Now, onto cookies! I make cookies…almost never. I also buy cookies…almost never. Cookies are really good though, aren’t they? That’s precisely why I don’t keep them in the house. Until they change the serving of Oreos to an entire line or make it so cookies taste like cilantro or mayo and are therefore inedible, I will eat far too many. You may think, “they are perfectly portioned,” but I think, “they are small enough that I can have another one!” The good thing about cookies, though, is that they are so easy to bring somewhere else. You can eat a cookie to see if it’s good and still bring a dozen into work, but you can’t make a cake at home and then bring it to work with a missing piece. At least in theory. Also, why would I share cake?
Anyway, these cookies are practically health food. They have fruit in them (kind of) and not a whole lot of sugar at all. I loved the hint of cinnamon and clove in these, which I am not used to with most linzer cookies. We made these with almonds since I had some at home already, but I’m a sucker for a hazelnut linzer for sure. Like I do with Dorie’s standard sablés (still one of my favorite holiday cookies, for the record), I added a teaspoon of vanilla to these. I just feel like vanilla is a requirement for cookies. Or any baking, really.
Adapted from Dorie Greenspan’s Baking: From My Home to Yours
1-1/2 cups finely ground almonds, hazelnuts or walnuts
1-1/2 cups all purpose flour
1-1/2 tsp. ground cinnamon
1/4 tsp. salt
1/4 tsp. ground cloves
1 large egg
1 tsp. vanilla
2 tsp. water
1/2 cup (8 Tbsp./1 stick) unsalted butter, softened
1/2 cup sugar
1/2 cup jam (I used seedless raspberry) and 1 tsp. water
confectioners sugar (optional)
Whisk together the ground nuts, flour, cinnamon, salt, and cloves. Using a fork, stir the egg, vanilla, and water together in a small bowl.
In a stand mixer with a paddle attachment (or a hand mixer with a large bowl), beat the butter and sugar together at medium speed until smooth, about 3 minutes, scraping down the bowl as needed. Add the egg mixture and beat for 1 minute more. Reduce the speed to low and add the nut mixture, mixing only until just combined (if there are some crumbs at the bottom of the bowl, finish mixing with your hands or a spatula).

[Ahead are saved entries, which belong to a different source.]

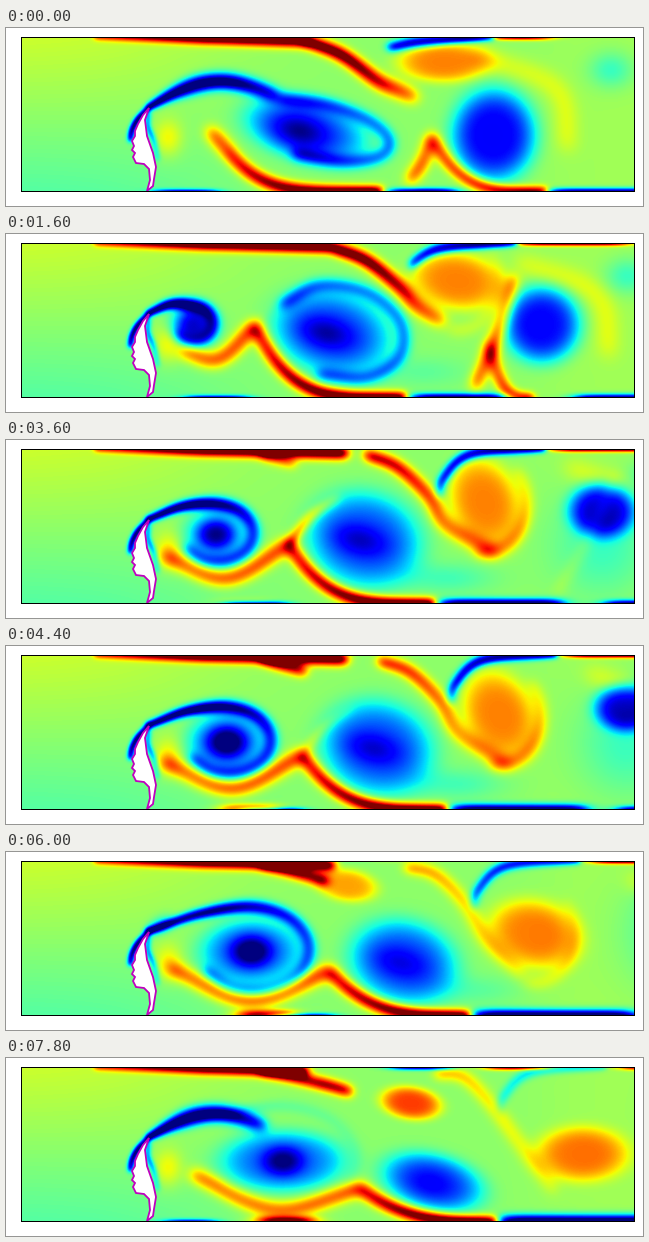
Write a matplotlib script that moves like this. It is 637 by 178 pixels and loops after 8 s.

```python
import numpy as np
import matplotlib.pyplot as plt
from matplotlib.animation import FuncAnimation

W, H, DPI = 637, 178, 100
LEFT, RIGHT, TOP, BOTTOM = 15, 628, 9, 163
STEPS, INTERVAL = 40, 200

xs = np.arange(LEFT, RIGHT) + .5
ys = np.arange(TOP, BOTTOM) + .5
X, Y = np.meshgrid(xs, ys)


def sigmoid(z):
    return .5 * (1 + np.tanh(z / 2))


def ramp(t, a, b):
    """Smooth step from 0 at a to 1 at b."""
    u = np.clip((t - a) / (b - a), 0, 1)
    return u * u * (3 - 2 * u)


def bend(t, start, mid, end):
    """Parabola through three values at t = 0, 1/2 and 1."""
    return (2 * (t - .5) * (t - 1) * start + 4 * t * (1 - t) * mid
            + 2 * t * (t - .5) * end)


def smooth(pts, count=90):
    """Cubic curve through a few points."""
    pts = np.asarray(pts, float)
    slope = np.gradient(pts, axis=0)
    q = np.linspace(0, len(pts) - 1, count)
    i = np.minimum(q.astype(int), len(pts) - 2)
    s = (q - i)[:, None]
    return ((1 + 2 * s) * (1 - s) ** 2 * pts[i] + s * (1 - s) ** 2 * slope[i]
            + s ** 2 * (3 - 2 * s) * pts[i + 1] + s ** 2 * (s - 1) * slope[i + 1])


def profile(vals, count):
    vals = np.atleast_1d(vals)
    return np.interp(np.linspace(0, 1, count), np.linspace(0, 1, len(vals)), vals)


def strand(pts, width, amp, gain=1):
    """Soft ribbon built from Gaussian dots along a curve."""
    p = smooth(pts)
    sig, a = profile(width, len(p)), profile(amp, len(p))
    ds = np.hypot(*np.gradient(p, axis=0).T)
    gx = np.exp(-((xs - p[:, :1]) / sig[:, None]) ** 2 / 2)
    gy = np.exp(-((ys[:, None] - p[:, 1]) / sig) ** 2 / 2)
    return (gy * (gain * a * ds / (sig * np.sqrt(2 * np.pi)))) @ gx


def blob(x, y, rx, ry, amp, angle=0, power=2):
    c, s = np.cos(np.radians(angle)), np.sin(np.radians(angle))
    dx, dy = X - x, Y - y
    r2 = ((dx * c + dy * s) / rx) ** 2 + ((dy * c - dx * s) / ry) ** 2
    return amp * np.exp(-r2 ** power)


def wall(y, x0, x1, amp, thick=3):
    span = sigmoid((xs - x0) / 6) - sigmoid((xs - x1) / 6)
    return amp * np.exp(-((ys[:, None] - y) / thick) ** 2) * span


def arc(x, y, rx, ry, a0, a1, tilt=0, shrink=1):
    """Points on an elliptic spiral, clockwise from angle a0 to a1."""
    a = np.radians(np.linspace(a0, a1, 7))
    k = np.linspace(1, shrink, 7)
    u, v = rx * k * np.cos(a), ry * k * np.sin(a)
    c, s = np.cos(np.radians(tilt)), np.sin(np.radians(tilt))
    return list(zip(x + u * c - v * s, y + u * s + v * c))


def leg(x0, y0, x1, steep):
    """Curve that slides from a crest down onto the bottom wall."""
    u = np.linspace(0, 1, 8) ** 1.5
    return list(zip(x0 + (x1 - x0) * u, 164 - (164 - y0) * (1 - u) ** steep))


def background():
    inlet = sigmoid((190 - X) / 50)
    depth = (Y - TOP) / (BOTTOM - TOP)
    return inlet * (.2 - .3 * depth) + (1 - inlet) * .04 + .05 * sigmoid((X - 540) / 20)


def head_layers():
    face = [(124, 113), (126, 102), (132, 91), (143, 79)]
    back = [(143, 85), (142, 98), (148, 113), (152, 132)]
    return (strand(face, 2.5, [-.7, -1, -1.1, -.8]) + strand(back, 2.5, [-.4, -.5, -.2])
            + blob(162, 110, 14, 18, .27, power=1))


def blue_vortices(t):
    # new vortex rolling up behind the head
    x, y = bend(t, 172, 214, 277), 87 + 16 * t
    born = ramp(t, .03, .18)
    v = blob(x, y, 20, 18 - 4 * t, born * (-1 + .5 * t), power=1.2)
    v += blob(x, y, 12 + 50 * t, bend(t, 12, 30, 30), -.58 * ramp(t, .3, .65))
    coil = arc(x, y, 8 + 70 * t, 10 + 45 * t, -90, 150, shrink=.85)
    middle = ((143 + x) / 2, (79 + coil[0][1]) / 2 - 5)
    v += strand([(143, 79), middle] + coil, [3, 5, 5.5, 5.5, 5],
                [-1.1, -1.25, -.9, -.6, -.55, -.5, -.4],
                born * (1 - .9 * ramp(t, .7, 1)))

    # dark layer stretching downstream before it rolls up
    for length, lift, gain in ((128 - 150 * t, 20, 1 - ramp(t, .02, .16)),
                               (20 + 95 * ramp(t, .75, 1), 18 * ramp(t, .82, 1),
                                ramp(t, .72, .85))):
        u = np.linspace(0, 1, 6)
        layer = zip(143 + length * u, 79 - 11 * u - lift * np.sin(np.pi * u))
        v += strand(list(layer), [3, 6, 6, 6], [-1.1, -1.3, -1.2, -.7], gain)

    # large vortex in mid channel with a fading ring
    x, y = 300 + 127 * t, bend(t, 102, 100, 124)
    v += blob(x, y, 62 - 10 * t, bend(t, 30, 47, 28), -.62, 14)
    v += blob(x - 6 + 4 * t, y + 1, 28, 16, -.4 + .2 * t, 14, power=1)
    ring = arc(x + 8, y, 78 - 60 * t, 28 + 90 * t, -120 - 200 * t, 100, 12)
    v += strand(ring, 5.5, -.48, 1 - ramp(t, .15, .42))

    # oldest vortex leaving on the right
    x, y = 488 + 235 * t, 107 - 80 * t
    v += blob(x, y, 42 - 18 * t, 46 - 40 * t, -.82)
    v += blob(x, y + 35, 50, 55, -.25 * ramp(t, .2, .45), power=1)
    v += blob(605 + 80 * t, 42, 22, 18, -.25, power=1)
    v += blob(400 + 90 * t, 138, 45, 15, -.18 * np.sin(np.pi * t), power=1)
    return v


def top_layers(t):
    swing = np.sin(np.pi * t) ** 2
    v = strand([(90, 8), (195, 10), (300 + 40 * np.sin(np.pi * t), 13)],
               [3, 4.5, 5], [.6, 1.15, 1.15])
    hx, hy = 240 + 105 * t, 14 + 20 * t
    v += strand([(255, 12), (hx - 28, hy - 8), (hx, hy)], 5, [.6, .9, .8],
                ramp(t, .3, .6))

    # orange vortex and the red streamer that feeds it
    x, y = bend(t, 438, 484, 576), 34 + 62 * t
    v += blob(x, y, 46, bend(t, 20, 34, 27), .5, 70 * swing ** 2)
    start = np.array([300 + 130 * t, 13 + 3 * t])
    mid = np.array([372 + 112 * t, 53 + 8 * swing - 8 * t])
    end = np.array([x - 28 + 38 * swing, y + 36 + 14 * swing])
    shoulder = (start + mid) / 2 - [0, 6 + 6 * t]
    hip = (mid + end) / 2 - [16 * swing, 0]
    v += strand([start, shoulder, mid, hip, end], [5, 5.5, 6, 6.5, 6.5],
                [1.15, 1.1, .85, .65, .45], 1 - .7 * ramp(t, .15, .9))
    v += strand(arc(x, y, 42, 50, 100, -40), 6, [.35, .3, .15], swing)

    # next orange vortex budding from the layer
    v += blob(405 - 275 * (1 - t), 45 - 50 * (1 - t), 30, 16,
              .65 * ramp(t, .6, .88), 8)

    # blue sheet lifted off the wall
    x, y = 382 + 112 * t, 18 + 38 * ramp(t, 0, .45)
    v += strand([(x, y), (x + 4, (y + 20) / 2), (x + 32, 14), (x + 105, 8)],
                [4, 4, 4, 3], [-.3, -.8, -1, -1.1], 1 - .65 * ramp(t, .6, 1))

    x, late = 488 + 130 * t, ramp(t, .75, .9)
    v += wall(9, x, x + 55 + 250 * t, 1)
    v += wall(9, 482 - 500 * (1 - t), 540 - 500 * (1 - t), late)
    v += wall(9, 386 - 340 * (1 - t), 445 - 340 * (1 - t), -late)
    return v


def bottom_layers(t):
    # red layer: foot, sag, crest, then down to the wall
    x, y = 222 + 132 * t, 82 + 48 * t + 41 * (1 - ramp(t, 0, .2))
    foot = (bend(t, 203, 158, 187), 102 + 14 * ramp(t, 0, .2))
    sag = ((foot[0] + x) / 2, bend(t, 112, 140, 152))
    v = strand([foot, sag, (x, y)], 6.5, [.5, .58, .62])
    v += strand(leg(x, y, 375 + 115 * t, 4.8 - 1.8 * t), [6, 5.5, 5, 4.5],
                [.65, .9, 1.15, 1.3])
    v += strand([(x, y), (x + 22, y - 28), (x + 50, y - 47)], 4.5, [.5, .4, .15],
                ramp(t, .18, .32) * (1 - ramp(t, .45, .65)))

    # older crest stretched into a thin orange fork
    foot = np.array([403 + 320 * t, 153])
    tip = np.array([426 + 400 * t, 108 - 56 * ramp(t, 0, .2) - 40 * t])
    v += strand([foot, (foot + tip) / 2 + [2, 4], tip], 6, [.5, .55, .4],
                1 - ramp(t, .2, .55))
    v += strand(leg(426 + 280 * t, 110, 540 - 65 * t, 3.8), [6, 5, 4],
                [.5, .8, 1.1], 1 - ramp(t, .1, .45))
    shift = 200 * t
    v += strand([(470 + shift, 27), (550 + shift, 60), (562 + shift, 120)], 9, .16)

    x = 150 + 150 * t
    v += wall(164, x, x + 62, -.85 * (1 - ramp(t, .85, 1)))
    v += wall(164, 160, 210, -.8 * ramp(t, .8, .95))
    v += wall(163, 170 + 83 * t, 225 + 83 * t, ramp(t, .4, .65), 5)
    v += wall(164, 385 + 110 * t, 450 + 230 * t, -1.1 - .3 * t, 4 + 3 * t)
    v += wall(164, 545 + 120 * t, 670, -1.1, 4)
    return v


base = background() + head_layers()


def field(step):
    t = step / (STEPS - 1)
    return np.clip(base + blue_vortices(t) + top_layers(t) + bottom_layers(t), -1, 1)


fig = plt.figure(figsize=(W / DPI, H / DPI), dpi=DPI, facecolor="white")
ax = fig.add_axes([LEFT / W, 1 - BOTTOM / H, (RIGHT - LEFT) / W, (BOTTOM - TOP) / H])
image = ax.imshow(field(0), cmap="jet", vmin=-1, vmax=1, aspect="auto",
                  extent=(LEFT, RIGHT, BOTTOM, TOP), interpolation="nearest")
head = [(143, 80), (137, 87), (132, 96), (129, 103), (129, 108), (126, 113),
        (128, 118), (126, 122), (129, 125), (127, 129), (130, 135), (138, 136),
        (143, 141), (144, 152), (141, 163), (147, 158), (148, 151), (150, 139),
        (147, 125), (141, 108), (139, 92), (143, 80)]
ax.fill(*zip(*head), facecolor="white", edgecolor="m", linewidth=1.3)
ax.set(xlim=(LEFT, RIGHT), ylim=(BOTTOM, TOP), xticks=[], yticks=[])
for spine in ax.spines.values():
    spine.set_linewidth(.72)


def update(step):
    image.set_data(field(step))
    return [image]


anim = FuncAnimation(fig, update, frames=STEPS, interval=INTERVAL,
                     repeat=True, repeat_delay=0)
plt.show()
```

Divide the dough in half. Working with one half at a time, put the dough between two large sheets of wax or parchment paper. Using your hands, flatten the dough into a disk, roll out the dough with a rolling pin, turning it over frequently so that the paper doesn’t cut into it, until it is about 1/4-inch thick. Leave the dough in the paper and repeat with the second piece of dough. Transfer the wrapped dough to a baking sheet or cutting board (to keep it flat) and refrigerate or freeze it until it is very firm, about 2 hours in the refrigerator or 45 minutes in the freezer.
Preheat the oven to 375° F. Line two baking sheets with parchment or silicone mats.
Peel off the top sheet of waxed paper from one piece of dough and, using a 2-inch cookie cutter cut out as many cookies as you can. If you want to have a peekaboo cutout, use the end of a piping tip to cut out a very small circle from the centers of half the cookies. Transfer the rounds to the baking sheets, leaving a little space between the cookies.
Bake the cookies for 11 to 13 minutes, or until the cookies are lightly golden, dry, and just firm to the touch (Dorie says to bake them one sheet at a time; I don’t, but switch the position of the pans midway through). Transfer the cookies to a rack to cool to room temperature.
Place the jam in a small saucepan or in a microwaveable bowl and stir in the 1 teaspoon water. Bring to a boil over low heat or in the microwave. Let the jam cool slightly, then turn half of the cookies flat side up and place about 1/2 teaspoon jam in the center of each cookie; sandwich with the remaining cookies. (Your jam might look really runny at first but if you let it cool slightly, it should thicken up.)
If you want, dust with confectioners sugar before serving.